* Saved data entries:
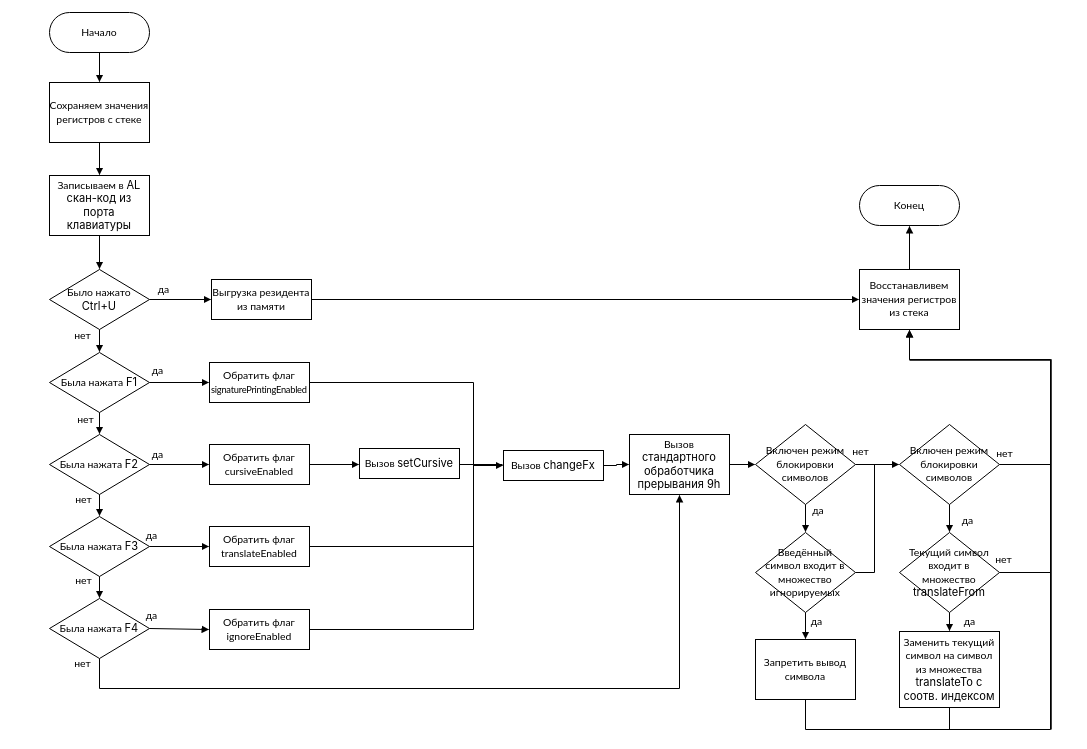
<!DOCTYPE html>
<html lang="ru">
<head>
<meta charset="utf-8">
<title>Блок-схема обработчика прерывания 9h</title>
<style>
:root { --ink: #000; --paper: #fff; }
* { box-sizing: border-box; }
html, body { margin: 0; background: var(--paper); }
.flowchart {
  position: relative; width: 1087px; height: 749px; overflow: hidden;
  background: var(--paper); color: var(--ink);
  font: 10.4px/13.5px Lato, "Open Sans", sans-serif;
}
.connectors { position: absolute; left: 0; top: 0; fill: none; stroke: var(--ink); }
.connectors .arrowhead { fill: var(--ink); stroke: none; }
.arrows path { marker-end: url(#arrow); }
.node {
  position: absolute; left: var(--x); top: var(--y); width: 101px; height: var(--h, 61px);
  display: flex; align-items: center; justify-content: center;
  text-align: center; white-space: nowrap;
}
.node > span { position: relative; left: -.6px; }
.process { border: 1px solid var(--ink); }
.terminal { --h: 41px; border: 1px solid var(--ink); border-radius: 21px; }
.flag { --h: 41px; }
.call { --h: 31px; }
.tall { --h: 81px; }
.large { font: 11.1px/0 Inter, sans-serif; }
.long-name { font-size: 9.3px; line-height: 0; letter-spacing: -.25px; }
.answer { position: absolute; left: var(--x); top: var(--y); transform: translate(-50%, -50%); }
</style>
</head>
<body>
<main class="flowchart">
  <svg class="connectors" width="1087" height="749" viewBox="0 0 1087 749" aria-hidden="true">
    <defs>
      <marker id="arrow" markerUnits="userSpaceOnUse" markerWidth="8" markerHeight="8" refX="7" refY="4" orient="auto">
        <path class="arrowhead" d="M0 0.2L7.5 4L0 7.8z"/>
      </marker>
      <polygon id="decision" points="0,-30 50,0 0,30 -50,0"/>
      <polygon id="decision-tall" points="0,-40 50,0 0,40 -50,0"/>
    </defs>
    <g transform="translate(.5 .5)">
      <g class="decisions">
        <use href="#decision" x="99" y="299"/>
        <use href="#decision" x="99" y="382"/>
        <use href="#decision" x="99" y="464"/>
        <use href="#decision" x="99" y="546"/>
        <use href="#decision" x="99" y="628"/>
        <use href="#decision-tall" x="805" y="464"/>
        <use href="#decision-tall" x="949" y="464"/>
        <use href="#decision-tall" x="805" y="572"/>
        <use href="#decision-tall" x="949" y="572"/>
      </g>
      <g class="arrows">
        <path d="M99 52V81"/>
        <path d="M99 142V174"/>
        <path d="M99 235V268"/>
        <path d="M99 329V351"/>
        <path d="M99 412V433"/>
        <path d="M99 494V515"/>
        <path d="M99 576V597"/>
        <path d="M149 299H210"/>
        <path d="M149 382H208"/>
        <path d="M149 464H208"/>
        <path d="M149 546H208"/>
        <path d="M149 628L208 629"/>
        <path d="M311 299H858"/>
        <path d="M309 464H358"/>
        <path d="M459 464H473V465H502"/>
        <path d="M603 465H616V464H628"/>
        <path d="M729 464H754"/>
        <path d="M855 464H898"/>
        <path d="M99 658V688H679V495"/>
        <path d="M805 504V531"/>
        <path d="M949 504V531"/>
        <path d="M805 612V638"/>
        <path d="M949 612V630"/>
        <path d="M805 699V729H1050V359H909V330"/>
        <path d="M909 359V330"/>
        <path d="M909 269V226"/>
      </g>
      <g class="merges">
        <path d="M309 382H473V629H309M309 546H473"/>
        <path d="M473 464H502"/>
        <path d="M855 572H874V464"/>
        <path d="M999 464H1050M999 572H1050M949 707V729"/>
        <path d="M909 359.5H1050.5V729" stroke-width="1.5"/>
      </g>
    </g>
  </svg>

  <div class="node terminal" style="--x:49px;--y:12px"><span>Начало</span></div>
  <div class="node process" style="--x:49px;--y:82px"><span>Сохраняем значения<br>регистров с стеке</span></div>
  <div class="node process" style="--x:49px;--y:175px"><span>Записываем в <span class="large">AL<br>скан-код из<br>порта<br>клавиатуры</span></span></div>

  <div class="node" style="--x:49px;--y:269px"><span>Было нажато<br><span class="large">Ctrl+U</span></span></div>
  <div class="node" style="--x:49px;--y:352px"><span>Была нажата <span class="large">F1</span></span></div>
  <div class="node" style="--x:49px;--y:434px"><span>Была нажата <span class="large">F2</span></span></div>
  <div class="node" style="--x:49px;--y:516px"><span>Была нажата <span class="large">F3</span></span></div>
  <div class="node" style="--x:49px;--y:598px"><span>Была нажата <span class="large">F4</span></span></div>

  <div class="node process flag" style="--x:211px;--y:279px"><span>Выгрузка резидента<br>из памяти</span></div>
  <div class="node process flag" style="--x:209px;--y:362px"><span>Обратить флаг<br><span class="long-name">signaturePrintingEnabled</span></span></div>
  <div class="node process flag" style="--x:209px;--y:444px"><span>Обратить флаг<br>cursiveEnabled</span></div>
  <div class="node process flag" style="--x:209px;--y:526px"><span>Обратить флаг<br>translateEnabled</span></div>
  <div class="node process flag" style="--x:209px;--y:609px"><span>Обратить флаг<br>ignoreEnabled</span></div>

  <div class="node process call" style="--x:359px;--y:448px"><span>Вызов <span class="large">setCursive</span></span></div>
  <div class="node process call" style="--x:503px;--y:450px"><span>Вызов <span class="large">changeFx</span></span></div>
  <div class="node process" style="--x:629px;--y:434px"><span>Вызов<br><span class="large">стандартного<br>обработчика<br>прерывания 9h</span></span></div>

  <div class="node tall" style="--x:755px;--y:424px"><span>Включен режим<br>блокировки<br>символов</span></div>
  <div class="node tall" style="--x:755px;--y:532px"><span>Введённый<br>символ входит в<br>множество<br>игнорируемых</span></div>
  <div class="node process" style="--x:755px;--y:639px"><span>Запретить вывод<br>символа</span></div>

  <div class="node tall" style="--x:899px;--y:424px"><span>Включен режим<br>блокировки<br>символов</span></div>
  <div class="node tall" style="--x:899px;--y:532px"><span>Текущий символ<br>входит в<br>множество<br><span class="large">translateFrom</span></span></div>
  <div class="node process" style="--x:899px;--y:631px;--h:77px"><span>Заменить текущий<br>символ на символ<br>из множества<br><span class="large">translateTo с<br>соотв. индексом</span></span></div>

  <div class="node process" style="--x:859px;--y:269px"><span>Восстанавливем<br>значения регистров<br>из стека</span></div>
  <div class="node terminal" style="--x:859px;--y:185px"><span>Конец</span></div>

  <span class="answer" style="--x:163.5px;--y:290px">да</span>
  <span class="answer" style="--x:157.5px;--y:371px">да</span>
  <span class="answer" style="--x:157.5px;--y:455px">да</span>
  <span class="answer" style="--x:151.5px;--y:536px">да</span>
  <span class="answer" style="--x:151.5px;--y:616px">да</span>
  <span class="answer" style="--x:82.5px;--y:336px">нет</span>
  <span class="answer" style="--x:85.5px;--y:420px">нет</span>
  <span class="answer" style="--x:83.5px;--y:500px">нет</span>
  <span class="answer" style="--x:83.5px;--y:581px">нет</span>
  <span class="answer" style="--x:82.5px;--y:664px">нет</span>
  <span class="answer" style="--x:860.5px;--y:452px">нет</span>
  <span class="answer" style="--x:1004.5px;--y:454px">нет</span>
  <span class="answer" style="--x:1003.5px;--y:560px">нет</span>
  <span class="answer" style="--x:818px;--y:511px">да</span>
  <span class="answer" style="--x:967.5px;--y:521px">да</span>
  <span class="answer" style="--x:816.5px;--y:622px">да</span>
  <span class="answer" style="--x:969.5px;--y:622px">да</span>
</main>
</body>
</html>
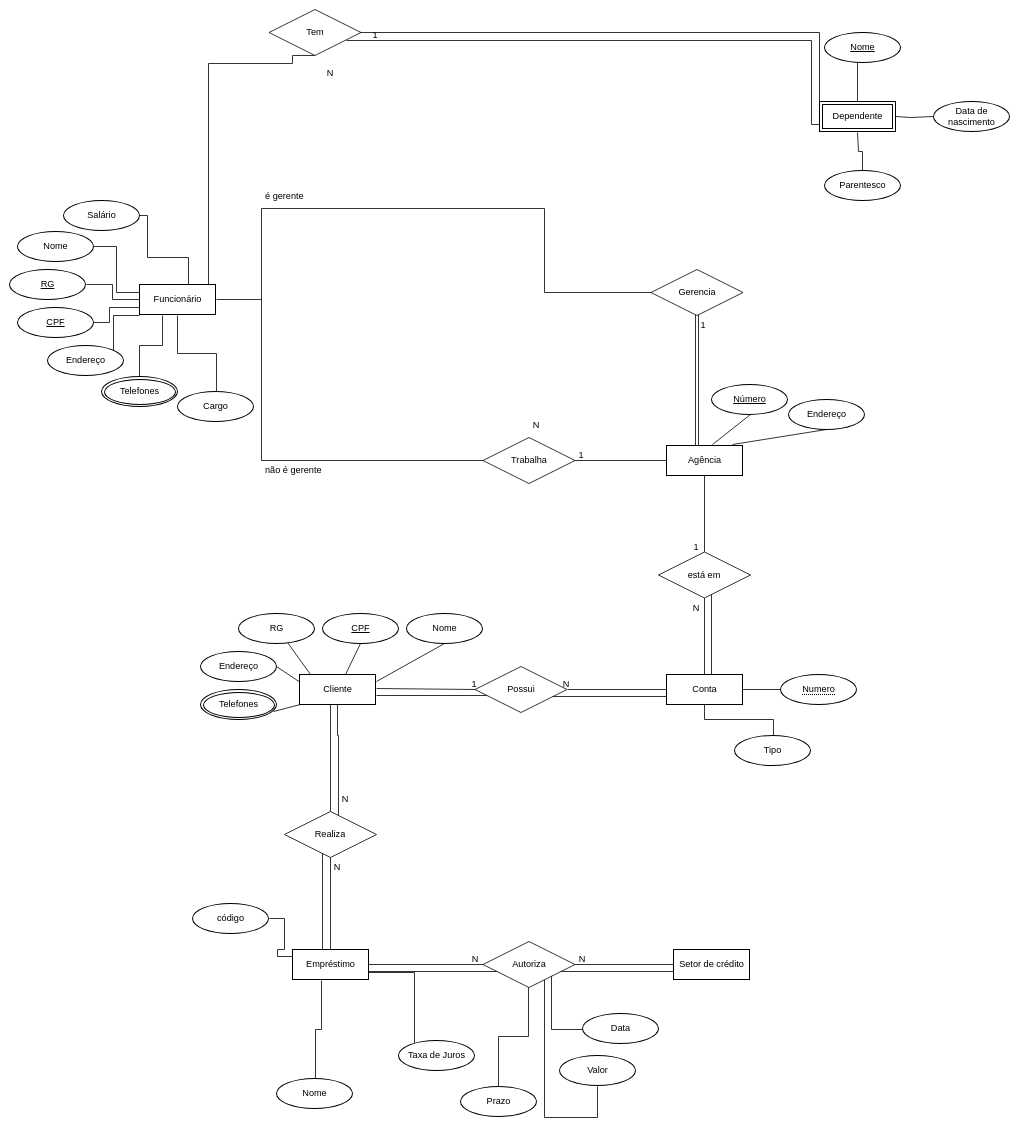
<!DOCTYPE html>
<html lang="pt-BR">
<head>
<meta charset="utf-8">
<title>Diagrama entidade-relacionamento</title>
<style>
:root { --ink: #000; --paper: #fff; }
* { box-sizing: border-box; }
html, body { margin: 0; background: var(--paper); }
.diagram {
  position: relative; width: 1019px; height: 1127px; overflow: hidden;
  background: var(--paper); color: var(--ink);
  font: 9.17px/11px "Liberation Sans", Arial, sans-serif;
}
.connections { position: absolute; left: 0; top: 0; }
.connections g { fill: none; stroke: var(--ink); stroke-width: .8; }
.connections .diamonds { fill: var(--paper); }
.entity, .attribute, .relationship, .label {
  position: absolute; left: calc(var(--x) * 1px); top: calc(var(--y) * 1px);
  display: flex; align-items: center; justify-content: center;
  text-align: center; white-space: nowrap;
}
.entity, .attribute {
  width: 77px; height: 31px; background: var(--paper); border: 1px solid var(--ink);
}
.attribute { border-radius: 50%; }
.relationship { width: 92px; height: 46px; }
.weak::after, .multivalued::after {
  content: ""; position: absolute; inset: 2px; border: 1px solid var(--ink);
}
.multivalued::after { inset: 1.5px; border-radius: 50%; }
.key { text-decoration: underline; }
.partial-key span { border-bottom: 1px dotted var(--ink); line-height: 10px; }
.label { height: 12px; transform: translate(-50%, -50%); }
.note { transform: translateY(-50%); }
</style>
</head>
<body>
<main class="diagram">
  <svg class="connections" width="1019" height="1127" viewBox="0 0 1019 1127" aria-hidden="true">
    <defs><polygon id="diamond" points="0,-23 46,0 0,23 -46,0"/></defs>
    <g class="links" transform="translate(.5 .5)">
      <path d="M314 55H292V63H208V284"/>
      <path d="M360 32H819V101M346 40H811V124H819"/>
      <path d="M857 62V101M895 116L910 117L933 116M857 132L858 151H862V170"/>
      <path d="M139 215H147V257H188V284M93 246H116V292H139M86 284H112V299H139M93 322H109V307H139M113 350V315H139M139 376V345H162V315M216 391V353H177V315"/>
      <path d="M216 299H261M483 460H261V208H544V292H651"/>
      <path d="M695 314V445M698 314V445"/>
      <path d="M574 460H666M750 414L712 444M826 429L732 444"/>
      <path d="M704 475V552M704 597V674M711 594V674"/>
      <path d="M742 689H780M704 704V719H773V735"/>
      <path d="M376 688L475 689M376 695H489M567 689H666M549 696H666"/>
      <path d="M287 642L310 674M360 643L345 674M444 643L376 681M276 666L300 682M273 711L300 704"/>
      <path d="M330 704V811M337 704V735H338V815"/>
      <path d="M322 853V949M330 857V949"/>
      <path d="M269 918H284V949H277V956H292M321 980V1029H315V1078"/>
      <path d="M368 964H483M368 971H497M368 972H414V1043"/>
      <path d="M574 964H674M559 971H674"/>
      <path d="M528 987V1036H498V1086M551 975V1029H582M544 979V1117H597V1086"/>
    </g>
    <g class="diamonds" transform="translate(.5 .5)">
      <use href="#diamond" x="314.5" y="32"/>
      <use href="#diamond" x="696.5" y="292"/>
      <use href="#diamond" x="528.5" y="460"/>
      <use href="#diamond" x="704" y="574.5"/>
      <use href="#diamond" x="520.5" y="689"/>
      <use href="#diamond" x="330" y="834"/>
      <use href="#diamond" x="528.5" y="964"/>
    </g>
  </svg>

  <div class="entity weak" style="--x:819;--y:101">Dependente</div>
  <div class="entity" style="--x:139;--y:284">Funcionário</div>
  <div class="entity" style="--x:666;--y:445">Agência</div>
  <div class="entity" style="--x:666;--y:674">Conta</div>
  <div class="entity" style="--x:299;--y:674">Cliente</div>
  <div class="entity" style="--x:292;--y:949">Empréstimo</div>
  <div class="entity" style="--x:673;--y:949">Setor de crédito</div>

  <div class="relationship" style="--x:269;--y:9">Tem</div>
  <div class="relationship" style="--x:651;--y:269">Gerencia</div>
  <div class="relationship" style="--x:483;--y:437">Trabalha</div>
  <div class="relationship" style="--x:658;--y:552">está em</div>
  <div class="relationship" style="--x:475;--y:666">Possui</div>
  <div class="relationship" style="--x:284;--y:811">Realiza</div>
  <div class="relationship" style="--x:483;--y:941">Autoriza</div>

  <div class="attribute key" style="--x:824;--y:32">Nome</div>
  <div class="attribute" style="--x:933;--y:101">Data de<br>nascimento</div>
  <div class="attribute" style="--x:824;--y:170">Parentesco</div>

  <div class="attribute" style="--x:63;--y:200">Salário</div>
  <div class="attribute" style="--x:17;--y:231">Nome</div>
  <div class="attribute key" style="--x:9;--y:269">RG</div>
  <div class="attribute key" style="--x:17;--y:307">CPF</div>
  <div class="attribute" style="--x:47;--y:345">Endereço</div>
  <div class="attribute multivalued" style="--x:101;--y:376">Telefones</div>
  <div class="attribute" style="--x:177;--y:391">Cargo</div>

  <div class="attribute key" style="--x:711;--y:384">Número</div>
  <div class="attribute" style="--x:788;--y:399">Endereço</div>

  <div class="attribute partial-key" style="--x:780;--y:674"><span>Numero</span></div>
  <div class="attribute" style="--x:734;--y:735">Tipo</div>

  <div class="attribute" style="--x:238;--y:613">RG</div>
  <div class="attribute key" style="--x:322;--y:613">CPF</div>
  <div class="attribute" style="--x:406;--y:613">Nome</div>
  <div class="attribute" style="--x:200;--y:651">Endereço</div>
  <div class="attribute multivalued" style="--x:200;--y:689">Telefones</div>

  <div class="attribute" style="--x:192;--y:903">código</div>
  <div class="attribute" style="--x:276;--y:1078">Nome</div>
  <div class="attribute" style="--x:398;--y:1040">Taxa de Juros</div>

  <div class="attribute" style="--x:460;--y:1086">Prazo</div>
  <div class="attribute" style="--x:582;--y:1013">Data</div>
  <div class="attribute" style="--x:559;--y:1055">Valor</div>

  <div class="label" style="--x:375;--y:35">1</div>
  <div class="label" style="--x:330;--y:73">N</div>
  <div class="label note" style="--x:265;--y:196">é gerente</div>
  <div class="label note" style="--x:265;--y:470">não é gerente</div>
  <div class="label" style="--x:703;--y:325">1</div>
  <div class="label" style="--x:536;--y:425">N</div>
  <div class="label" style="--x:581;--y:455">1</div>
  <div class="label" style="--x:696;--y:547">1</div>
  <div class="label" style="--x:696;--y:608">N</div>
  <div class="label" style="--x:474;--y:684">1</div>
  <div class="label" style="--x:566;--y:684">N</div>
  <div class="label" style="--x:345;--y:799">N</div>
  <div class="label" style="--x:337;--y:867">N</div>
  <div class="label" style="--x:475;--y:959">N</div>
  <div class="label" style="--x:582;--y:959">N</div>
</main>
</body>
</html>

* Exercise aim: Among the lines above, which contain the word "absolute"? Copy every one.

* Answer box:
.connectors { position: absolute; left: 0; top: 0; fill: none; stroke: var(--ink); }
  position: absolute; left: var(--x); top: var(--y); width: 101px; height: var(--h, 61px);
.answer { position: absolute; left: var(--x); top: var(--y); transform: translate(-50%, -50%); }
.connections { position: absolute; left: 0; top: 0; }
  position: absolute; left: calc(var(--x) * 1px); top: calc(var(--y) * 1px);
  content: ""; position: absolute; inset: 2px; border: 1px solid var(--ink);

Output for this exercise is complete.